Your assignment
Every line below between the one holding "<title>Heap sort, step by step</title>" and the one holding "grid-template-columns: 294px 294px 273px;", inclusive, should be copied exactly, and no other line.

Extracted entries
__________

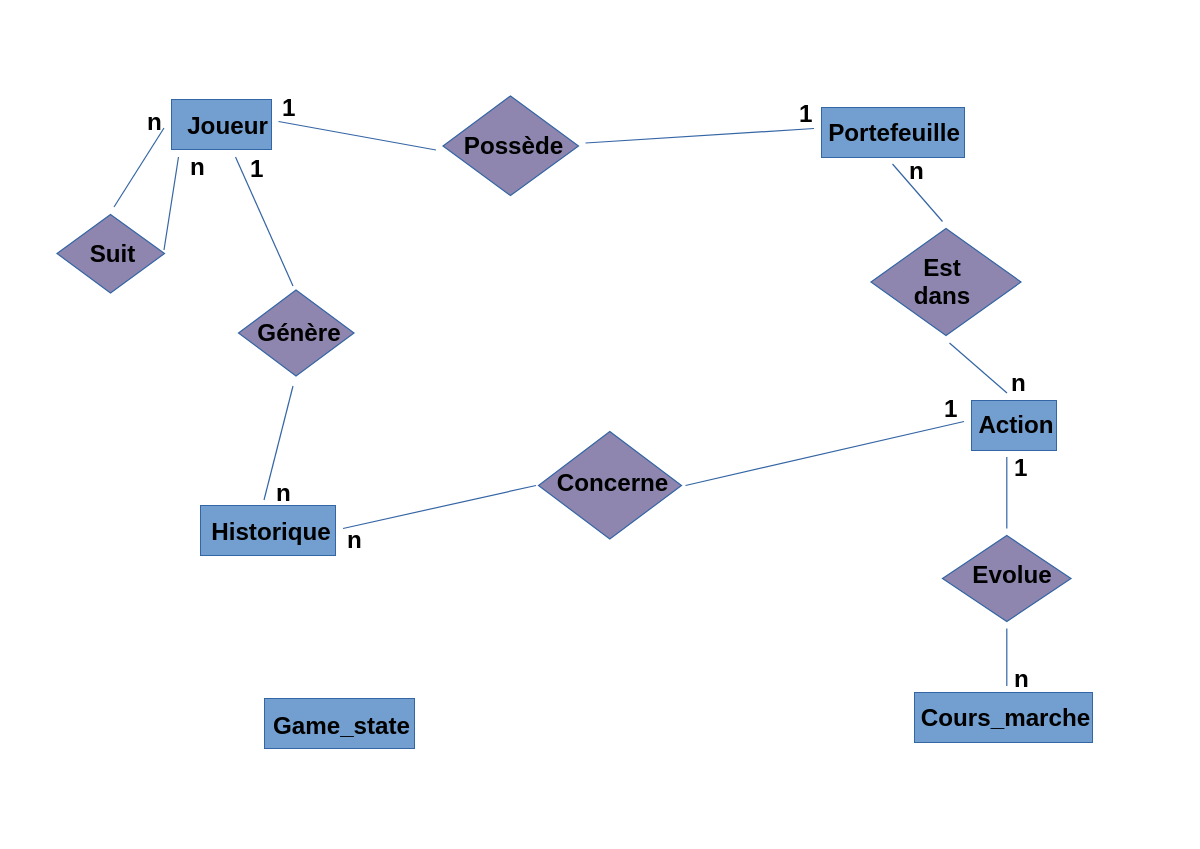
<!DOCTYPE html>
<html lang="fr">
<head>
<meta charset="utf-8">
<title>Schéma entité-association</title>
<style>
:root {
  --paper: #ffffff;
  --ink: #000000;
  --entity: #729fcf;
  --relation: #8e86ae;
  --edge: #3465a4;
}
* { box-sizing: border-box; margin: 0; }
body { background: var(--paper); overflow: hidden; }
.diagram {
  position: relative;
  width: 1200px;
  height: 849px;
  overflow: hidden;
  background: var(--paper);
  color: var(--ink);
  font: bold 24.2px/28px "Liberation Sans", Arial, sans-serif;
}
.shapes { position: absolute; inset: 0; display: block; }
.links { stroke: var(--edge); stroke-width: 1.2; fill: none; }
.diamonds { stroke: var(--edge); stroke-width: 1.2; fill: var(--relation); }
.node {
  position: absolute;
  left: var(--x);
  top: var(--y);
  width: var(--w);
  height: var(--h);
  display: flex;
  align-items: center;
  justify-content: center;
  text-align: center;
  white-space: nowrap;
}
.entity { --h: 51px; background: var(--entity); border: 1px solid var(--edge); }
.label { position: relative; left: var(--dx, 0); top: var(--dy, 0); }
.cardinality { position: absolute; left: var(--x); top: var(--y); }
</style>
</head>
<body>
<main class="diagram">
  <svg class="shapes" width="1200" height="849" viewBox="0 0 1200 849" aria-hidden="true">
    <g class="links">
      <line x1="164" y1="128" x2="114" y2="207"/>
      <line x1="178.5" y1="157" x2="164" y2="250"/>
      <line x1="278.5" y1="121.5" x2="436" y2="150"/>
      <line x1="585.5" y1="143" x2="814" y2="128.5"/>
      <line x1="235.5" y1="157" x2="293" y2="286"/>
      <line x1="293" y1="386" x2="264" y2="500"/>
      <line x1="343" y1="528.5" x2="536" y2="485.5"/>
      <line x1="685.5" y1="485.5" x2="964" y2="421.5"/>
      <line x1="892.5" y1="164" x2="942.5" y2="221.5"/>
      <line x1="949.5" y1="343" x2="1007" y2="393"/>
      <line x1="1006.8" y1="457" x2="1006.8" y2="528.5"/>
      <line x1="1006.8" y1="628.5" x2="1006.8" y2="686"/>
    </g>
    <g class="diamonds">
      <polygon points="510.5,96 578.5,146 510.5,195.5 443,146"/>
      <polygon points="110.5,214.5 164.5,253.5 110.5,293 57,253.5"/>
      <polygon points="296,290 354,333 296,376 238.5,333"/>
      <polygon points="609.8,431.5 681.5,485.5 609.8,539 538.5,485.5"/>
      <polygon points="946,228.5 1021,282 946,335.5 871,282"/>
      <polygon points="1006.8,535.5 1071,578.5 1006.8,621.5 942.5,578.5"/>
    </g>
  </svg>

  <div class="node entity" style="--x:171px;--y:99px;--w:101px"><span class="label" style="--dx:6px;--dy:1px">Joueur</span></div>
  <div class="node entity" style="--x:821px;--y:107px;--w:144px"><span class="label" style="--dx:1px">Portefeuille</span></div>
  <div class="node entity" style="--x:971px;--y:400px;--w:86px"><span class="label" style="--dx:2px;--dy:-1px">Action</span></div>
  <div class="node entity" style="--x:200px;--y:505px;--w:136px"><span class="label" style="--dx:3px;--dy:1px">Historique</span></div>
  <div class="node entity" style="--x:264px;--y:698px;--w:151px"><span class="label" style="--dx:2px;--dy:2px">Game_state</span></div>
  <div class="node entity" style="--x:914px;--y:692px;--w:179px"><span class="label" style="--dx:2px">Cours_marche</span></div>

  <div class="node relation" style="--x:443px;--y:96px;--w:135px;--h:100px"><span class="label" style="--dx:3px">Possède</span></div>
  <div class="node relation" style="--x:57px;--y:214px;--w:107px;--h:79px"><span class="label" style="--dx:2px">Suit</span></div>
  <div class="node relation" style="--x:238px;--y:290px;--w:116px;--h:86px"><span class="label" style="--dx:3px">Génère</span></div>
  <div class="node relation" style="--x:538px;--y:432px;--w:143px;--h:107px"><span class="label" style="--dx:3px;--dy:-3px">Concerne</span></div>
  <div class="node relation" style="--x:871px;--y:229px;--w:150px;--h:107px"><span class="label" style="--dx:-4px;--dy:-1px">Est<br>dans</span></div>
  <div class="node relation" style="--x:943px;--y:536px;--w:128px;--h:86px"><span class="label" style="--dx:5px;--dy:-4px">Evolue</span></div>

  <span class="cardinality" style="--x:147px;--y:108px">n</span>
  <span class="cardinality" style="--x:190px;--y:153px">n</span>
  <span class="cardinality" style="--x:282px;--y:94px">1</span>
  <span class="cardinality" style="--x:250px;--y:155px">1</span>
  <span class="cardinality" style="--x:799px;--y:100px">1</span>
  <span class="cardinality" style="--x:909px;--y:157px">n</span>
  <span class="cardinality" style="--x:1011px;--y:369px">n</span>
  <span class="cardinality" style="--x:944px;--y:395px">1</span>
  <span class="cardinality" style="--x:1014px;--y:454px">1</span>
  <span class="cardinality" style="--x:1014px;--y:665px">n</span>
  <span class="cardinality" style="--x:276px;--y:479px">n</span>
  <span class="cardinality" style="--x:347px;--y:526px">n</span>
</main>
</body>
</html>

__________

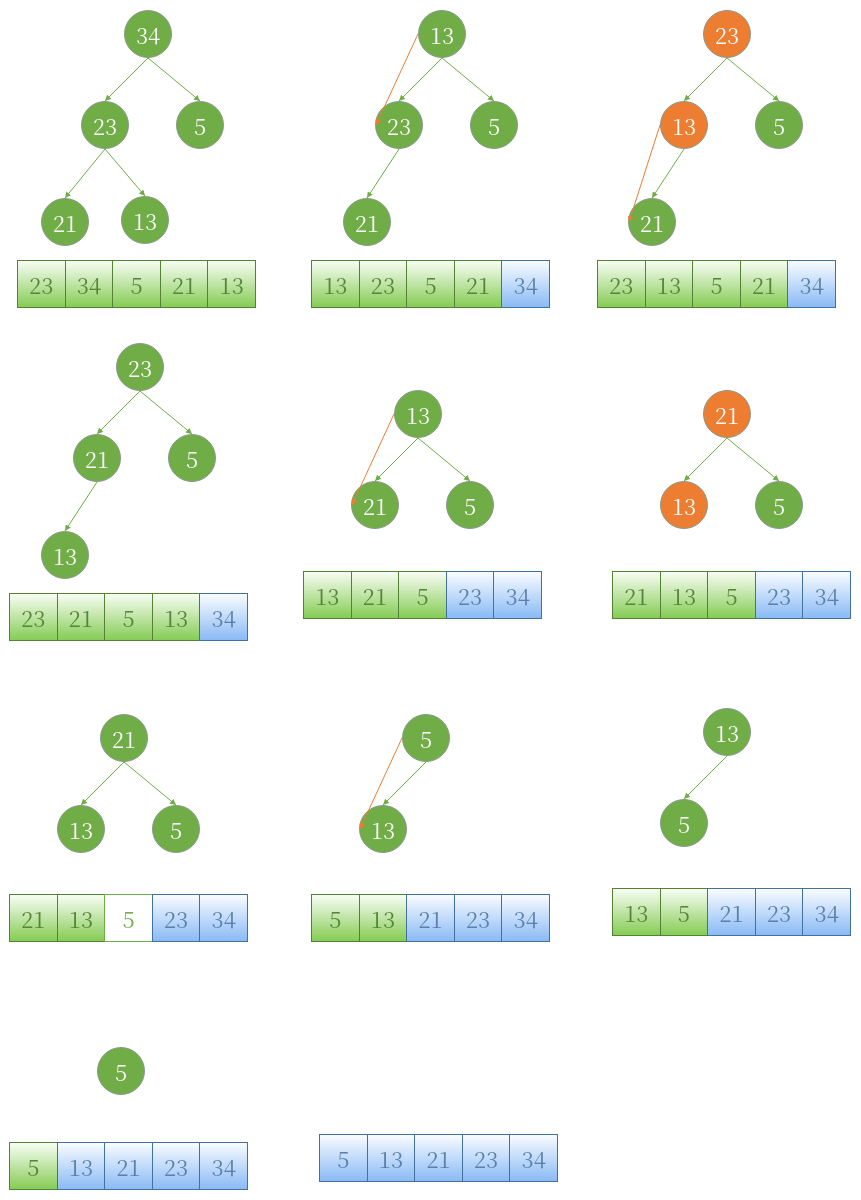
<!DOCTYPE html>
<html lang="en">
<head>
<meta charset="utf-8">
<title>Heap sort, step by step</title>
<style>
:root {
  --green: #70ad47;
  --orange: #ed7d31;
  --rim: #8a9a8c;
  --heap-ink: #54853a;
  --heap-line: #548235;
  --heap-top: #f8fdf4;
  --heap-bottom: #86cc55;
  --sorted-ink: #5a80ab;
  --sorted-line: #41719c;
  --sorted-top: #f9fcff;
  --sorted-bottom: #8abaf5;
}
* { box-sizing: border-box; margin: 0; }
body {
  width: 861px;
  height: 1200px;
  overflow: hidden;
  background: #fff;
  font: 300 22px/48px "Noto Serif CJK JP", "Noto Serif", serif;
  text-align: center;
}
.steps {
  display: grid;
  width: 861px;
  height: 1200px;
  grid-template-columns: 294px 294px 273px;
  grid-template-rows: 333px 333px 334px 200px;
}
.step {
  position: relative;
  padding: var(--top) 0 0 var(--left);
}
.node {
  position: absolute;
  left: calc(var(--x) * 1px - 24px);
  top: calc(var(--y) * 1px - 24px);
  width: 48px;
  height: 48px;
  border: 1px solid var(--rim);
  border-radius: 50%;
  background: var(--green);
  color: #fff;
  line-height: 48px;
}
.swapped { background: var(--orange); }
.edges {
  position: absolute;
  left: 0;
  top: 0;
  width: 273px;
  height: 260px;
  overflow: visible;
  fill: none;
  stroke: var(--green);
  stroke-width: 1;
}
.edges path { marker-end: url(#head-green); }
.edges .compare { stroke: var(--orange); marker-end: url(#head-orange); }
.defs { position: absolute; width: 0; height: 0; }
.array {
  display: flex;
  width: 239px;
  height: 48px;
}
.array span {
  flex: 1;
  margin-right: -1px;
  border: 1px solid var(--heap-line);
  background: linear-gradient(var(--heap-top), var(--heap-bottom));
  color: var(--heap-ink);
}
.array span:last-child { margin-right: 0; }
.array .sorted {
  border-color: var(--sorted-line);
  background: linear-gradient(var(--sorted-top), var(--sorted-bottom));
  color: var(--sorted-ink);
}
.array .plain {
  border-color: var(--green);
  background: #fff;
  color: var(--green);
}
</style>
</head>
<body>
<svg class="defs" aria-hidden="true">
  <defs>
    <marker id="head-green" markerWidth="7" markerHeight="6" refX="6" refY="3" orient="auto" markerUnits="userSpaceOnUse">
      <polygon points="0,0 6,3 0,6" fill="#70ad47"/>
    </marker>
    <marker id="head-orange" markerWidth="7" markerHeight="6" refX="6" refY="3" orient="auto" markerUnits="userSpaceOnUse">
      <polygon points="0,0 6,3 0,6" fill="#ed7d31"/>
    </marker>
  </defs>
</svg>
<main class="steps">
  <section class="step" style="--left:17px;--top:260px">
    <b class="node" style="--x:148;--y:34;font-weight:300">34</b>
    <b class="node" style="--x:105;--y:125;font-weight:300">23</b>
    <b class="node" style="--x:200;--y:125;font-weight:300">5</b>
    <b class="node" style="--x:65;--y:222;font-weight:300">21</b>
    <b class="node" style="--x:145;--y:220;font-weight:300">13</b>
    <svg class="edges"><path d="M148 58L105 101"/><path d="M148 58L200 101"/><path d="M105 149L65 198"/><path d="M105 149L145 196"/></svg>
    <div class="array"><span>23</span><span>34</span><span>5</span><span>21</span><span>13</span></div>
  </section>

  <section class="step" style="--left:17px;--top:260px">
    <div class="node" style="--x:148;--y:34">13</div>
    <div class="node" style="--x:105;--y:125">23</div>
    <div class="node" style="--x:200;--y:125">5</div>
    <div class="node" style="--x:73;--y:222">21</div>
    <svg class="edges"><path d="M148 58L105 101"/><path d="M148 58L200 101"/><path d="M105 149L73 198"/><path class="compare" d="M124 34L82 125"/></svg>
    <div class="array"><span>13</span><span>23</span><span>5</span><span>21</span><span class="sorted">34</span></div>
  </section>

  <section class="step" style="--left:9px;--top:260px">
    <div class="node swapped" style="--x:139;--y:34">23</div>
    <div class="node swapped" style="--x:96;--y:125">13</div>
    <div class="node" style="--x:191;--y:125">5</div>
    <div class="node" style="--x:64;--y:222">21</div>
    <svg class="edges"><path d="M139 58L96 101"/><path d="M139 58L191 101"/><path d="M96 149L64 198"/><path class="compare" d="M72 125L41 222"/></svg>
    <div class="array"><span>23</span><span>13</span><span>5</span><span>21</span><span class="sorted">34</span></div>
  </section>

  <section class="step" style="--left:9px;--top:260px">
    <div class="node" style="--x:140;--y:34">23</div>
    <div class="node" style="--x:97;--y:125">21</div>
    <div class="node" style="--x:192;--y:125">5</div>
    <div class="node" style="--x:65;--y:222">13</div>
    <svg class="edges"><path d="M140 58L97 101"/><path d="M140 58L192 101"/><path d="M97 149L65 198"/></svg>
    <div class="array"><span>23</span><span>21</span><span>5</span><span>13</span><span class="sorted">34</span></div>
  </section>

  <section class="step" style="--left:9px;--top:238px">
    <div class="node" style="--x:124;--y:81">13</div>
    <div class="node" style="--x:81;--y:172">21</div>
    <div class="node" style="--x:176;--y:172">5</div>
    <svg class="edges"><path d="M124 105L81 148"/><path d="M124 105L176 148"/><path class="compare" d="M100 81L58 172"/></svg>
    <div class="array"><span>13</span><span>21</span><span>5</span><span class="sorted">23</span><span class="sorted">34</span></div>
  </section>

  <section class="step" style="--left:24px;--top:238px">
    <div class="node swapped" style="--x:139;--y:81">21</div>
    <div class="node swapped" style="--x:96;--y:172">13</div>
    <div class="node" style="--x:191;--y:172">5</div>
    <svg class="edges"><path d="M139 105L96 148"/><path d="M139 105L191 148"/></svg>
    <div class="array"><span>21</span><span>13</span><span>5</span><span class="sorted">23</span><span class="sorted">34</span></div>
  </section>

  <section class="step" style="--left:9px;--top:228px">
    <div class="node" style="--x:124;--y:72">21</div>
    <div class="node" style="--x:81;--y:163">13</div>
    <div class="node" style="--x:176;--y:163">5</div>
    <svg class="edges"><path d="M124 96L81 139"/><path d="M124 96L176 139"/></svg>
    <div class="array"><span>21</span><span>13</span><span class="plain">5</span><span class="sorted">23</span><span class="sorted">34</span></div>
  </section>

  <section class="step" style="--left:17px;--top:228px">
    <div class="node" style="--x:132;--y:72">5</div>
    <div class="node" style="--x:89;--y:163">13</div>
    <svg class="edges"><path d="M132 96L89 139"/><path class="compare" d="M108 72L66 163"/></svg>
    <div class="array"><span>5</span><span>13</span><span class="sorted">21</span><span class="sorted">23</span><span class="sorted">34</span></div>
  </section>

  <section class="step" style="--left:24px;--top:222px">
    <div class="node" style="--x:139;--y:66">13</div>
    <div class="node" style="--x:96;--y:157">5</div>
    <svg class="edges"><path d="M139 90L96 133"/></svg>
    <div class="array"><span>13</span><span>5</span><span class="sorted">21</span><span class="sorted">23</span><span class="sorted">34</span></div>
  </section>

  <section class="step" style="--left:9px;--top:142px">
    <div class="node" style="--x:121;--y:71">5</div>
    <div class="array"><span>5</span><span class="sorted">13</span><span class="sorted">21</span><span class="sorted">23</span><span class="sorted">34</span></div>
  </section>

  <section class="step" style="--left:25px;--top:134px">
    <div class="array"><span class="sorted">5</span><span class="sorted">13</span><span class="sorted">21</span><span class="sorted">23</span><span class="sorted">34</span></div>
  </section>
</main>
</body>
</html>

__________

Exercise result
<title>Heap sort, step by step</title>
<style>
:root {
  --green: #70ad47;
  --orange: #ed7d31;
  --rim: #8a9a8c;
  --heap-ink: #54853a;
  --heap-line: #548235;
  --heap-top: #f8fdf4;
  --heap-bottom: #86cc55;
  --sorted-ink: #5a80ab;
  --sorted-line: #41719c;
  --sorted-top: #f9fcff;
  --sorted-bottom: #8abaf5;
}
* { box-sizing: border-box; margin: 0; }
body {
  width: 861px;
  height: 1200px;
  overflow: hidden;
  background: #fff;
  font: 300 22px/48px "Noto Serif CJK JP", "Noto Serif", serif;
  text-align: center;
}
.steps {
  display: grid;
  width: 861px;
  height: 1200px;
  grid-template-columns: 294px 294px 273px;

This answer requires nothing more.